    • Well, to be fair that was never very hard for some use cases. I see here that he is doing an HTTP get from, so he clearly is never exercising!
  • by DERoss ( 1919496 ) on Sunday May 28, 2017 @06:29PM (#54502935)

    If a house with extensive I0T devices is being monitored, the mere existence of Internet traffic can be a serious problem. If such traffic ceases or merely drops, that can be an indicator that no one is home, making the house a target for burglars.

    More than four years ago, this vulnerability was described relative to so-called smart electric meters. The lack of encryption in the signals transmitted by those meters made it even easier to determine which houses should be targeted for burglary.

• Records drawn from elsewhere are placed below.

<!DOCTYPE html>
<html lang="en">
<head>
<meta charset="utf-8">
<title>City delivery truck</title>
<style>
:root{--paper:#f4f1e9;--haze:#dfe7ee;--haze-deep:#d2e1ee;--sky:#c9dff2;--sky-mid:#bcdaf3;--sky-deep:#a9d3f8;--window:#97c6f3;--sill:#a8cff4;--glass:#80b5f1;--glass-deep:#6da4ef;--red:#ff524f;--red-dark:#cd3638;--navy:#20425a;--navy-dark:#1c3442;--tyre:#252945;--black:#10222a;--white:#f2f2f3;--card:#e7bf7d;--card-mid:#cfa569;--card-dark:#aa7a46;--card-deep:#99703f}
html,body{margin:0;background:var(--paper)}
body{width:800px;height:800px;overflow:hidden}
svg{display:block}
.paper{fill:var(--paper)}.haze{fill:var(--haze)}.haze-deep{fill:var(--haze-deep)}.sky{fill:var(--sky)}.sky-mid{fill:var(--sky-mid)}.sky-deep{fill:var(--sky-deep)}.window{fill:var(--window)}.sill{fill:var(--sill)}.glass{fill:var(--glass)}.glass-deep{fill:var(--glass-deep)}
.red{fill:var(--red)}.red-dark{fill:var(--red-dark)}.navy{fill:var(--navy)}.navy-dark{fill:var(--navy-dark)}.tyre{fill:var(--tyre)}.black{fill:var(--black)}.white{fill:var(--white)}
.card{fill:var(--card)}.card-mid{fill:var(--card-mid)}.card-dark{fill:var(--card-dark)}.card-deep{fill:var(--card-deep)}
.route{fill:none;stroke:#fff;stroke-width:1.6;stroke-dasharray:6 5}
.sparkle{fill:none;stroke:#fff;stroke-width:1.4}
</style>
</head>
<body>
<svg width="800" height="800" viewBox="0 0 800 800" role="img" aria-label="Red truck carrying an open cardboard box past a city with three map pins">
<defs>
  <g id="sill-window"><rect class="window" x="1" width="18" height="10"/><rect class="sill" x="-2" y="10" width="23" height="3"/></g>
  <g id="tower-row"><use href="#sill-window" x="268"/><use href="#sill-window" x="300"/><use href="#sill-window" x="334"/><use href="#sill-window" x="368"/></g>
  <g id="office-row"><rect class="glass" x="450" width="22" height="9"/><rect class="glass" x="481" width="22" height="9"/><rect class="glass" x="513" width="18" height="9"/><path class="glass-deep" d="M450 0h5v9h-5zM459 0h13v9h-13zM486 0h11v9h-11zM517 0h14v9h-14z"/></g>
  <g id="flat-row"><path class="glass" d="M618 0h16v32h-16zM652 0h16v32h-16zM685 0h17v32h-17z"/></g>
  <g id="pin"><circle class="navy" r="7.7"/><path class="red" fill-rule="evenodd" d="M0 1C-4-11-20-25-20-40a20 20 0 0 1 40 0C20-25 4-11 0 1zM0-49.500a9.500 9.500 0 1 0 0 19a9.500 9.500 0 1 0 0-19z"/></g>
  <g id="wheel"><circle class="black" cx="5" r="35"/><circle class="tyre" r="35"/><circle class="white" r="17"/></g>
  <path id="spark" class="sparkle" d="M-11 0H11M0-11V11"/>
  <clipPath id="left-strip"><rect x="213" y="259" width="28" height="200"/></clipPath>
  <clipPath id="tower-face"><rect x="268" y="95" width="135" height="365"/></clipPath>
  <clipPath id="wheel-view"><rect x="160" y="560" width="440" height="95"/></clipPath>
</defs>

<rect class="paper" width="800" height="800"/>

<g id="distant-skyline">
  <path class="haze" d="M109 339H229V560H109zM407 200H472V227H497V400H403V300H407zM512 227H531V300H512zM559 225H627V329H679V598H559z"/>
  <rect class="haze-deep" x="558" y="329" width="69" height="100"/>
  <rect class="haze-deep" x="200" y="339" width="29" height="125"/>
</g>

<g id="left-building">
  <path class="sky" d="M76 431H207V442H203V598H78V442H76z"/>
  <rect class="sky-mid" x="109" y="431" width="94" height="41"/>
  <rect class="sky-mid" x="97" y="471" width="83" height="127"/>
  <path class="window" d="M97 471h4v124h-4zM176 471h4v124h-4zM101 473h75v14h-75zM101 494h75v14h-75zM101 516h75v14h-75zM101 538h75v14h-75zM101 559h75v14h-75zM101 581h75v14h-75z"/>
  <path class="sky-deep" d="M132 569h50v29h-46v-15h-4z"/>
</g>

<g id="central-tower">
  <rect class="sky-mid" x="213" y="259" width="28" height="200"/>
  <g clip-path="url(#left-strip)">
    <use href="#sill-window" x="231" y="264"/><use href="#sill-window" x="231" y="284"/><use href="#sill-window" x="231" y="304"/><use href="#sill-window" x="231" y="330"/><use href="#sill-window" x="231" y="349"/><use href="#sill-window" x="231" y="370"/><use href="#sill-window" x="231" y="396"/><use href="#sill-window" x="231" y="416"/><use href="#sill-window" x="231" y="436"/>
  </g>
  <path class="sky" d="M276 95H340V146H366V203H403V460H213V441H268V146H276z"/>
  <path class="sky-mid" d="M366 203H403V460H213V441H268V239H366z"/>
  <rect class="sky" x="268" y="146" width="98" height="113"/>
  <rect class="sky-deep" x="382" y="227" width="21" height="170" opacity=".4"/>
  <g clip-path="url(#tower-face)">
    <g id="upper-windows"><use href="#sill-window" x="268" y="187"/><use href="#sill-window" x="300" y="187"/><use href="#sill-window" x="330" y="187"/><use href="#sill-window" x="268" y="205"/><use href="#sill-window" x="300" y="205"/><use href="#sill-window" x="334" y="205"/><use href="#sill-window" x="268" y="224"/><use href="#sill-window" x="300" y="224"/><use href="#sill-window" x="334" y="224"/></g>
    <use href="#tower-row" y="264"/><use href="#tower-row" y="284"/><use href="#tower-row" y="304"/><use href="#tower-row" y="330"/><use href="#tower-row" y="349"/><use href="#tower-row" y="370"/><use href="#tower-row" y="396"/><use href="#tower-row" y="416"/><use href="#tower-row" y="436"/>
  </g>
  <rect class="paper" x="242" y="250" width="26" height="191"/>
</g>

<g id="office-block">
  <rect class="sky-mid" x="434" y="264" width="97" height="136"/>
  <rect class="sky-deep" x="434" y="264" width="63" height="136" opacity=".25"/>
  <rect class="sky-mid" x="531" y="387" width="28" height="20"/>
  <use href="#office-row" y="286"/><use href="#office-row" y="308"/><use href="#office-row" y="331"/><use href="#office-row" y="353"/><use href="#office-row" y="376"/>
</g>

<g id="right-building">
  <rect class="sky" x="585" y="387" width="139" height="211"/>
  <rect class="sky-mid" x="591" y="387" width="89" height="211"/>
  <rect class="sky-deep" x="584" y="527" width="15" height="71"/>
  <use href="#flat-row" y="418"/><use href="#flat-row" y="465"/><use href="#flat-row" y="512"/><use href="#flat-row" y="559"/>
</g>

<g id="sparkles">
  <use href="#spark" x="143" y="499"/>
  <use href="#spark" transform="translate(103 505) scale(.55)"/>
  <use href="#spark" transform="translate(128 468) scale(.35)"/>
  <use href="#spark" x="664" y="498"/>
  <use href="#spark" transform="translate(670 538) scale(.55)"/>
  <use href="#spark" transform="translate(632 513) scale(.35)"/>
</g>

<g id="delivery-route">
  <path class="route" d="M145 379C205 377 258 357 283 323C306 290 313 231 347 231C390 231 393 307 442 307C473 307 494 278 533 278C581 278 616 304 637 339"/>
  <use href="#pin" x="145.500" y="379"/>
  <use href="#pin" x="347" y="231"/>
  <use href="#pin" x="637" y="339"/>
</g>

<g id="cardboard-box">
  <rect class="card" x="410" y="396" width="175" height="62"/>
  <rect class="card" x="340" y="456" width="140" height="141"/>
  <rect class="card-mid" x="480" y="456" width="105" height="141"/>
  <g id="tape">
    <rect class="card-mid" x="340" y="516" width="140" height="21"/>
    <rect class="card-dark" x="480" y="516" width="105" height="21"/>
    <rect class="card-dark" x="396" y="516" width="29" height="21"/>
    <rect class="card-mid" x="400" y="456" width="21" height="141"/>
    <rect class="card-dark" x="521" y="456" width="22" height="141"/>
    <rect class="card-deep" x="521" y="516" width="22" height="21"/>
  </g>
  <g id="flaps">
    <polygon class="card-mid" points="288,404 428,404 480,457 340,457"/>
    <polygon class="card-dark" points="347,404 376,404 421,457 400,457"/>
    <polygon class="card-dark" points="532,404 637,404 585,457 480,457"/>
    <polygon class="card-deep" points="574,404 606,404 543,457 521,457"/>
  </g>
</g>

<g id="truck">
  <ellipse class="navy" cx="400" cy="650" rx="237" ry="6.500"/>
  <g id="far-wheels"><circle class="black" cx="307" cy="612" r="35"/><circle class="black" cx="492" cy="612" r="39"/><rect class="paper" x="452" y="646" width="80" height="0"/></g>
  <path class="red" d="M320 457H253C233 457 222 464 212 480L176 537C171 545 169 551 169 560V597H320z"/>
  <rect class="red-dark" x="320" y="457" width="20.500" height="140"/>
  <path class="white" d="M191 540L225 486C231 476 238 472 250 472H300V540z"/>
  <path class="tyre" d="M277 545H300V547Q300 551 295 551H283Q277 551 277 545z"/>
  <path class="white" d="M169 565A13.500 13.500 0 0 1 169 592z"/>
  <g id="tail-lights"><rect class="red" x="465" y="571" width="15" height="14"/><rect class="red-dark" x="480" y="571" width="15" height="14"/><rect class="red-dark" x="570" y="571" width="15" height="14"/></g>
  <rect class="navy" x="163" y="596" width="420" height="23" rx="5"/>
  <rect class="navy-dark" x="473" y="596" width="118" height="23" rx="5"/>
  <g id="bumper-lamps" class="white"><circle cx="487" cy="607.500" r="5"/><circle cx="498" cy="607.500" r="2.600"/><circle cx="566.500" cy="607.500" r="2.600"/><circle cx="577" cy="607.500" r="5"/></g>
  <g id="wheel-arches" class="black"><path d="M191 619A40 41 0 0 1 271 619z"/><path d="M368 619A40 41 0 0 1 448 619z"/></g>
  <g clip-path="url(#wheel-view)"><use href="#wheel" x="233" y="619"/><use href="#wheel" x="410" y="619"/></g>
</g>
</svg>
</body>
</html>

That is because a vacant house might still have a refrigerator running or a lamp left on. With no encryption, the meter readings can be analyzed to determine the amount of electricity being used. Minimal usage means no one is home. The reality of this vulnerability was described in a research paper presented at the 19th ACM Conference on Computer and Communications Security in 2012.

    • This vulnerability has been well known and documented far earlier as well. For instance, military networks (used to? still do?) fill most of the remaining capacity in their channels with junk data that's designed to be indistinguishable from real data that's been encrypted, that way an adversary listening passively can't tell when there's more activity.

  • due to dubious cost:benefit ratio.
    • by Anonymous Coward

      As far as I am concrned, all of this IoT crap has NO benefits at all except for the companies that are using them to spy on the people who buy them!

  • Lights on in the home are indication that residents are at home! News at 11.

    • by SeaFox ( 739806 )

      Lights on in the home are indication that residents are at home!

      Just like the timer on the table lamp making the lights go on and off like someone's home when you're gone, it wouldn't be that hard to do the same things to add noise to the IoT info. Have an automated recording make unnecessary requests to the Amazon Echo (8pm: recording has Echo play Hootie and the Blowfish songs for a half hour), or send signals to WeMo outlets to turn things on/off.

  • Ah, folks, well known issue in communications. Even if you can't crack the encryption, looking at WHO is talking when, and who is talking to whom (or who broadcasts, and who replies) is well known in ELINT fields, like for decades. The ways around it are known too - false transmissions/replies etc. If I always, and I mean ALWAYS send data at the same rate (by sending non important traffic at all times) make traffic analysis hard, or if I build in code to randomly add bursts of traffic, all this starts to get complex, as now you have to do statistical analysis to see if there really is something there or not.
    Crypto/ELINT guys have worried about this kind of stuff for decades

  • by houghi ( 78078 ) on Monday May 29, 2017 @07:49AM (#54504741)

    I was looking for a remote thing to turn on and of a light. Only one said that the information would be send to a server in China. All the rest did not talk about it and made it appear as if it would only connect to your router and then you could connect to it with your cellphone.

    And I have looked at many of them in several countries. So if I, who understands a little bit about Internet, can almost be fooled in buying one, How will the 95% of the people who have no idea protect themselves?

    People have NO idea what is going to be send, where it is going to be send and how to protect themselves of sending or receiving things.

    Because if they did, we would not getting any more spam.

  • Straw man argument depends on the breaking of the WiFi network. Of course if you're on the network you can monitor activity. However, breaking WiFi remains a serious challenge for over a decade.

    Another non-story.

Machines certainly can solve problems, store information, correlate, and play games -- but not with pleasure. -- Leo Rosten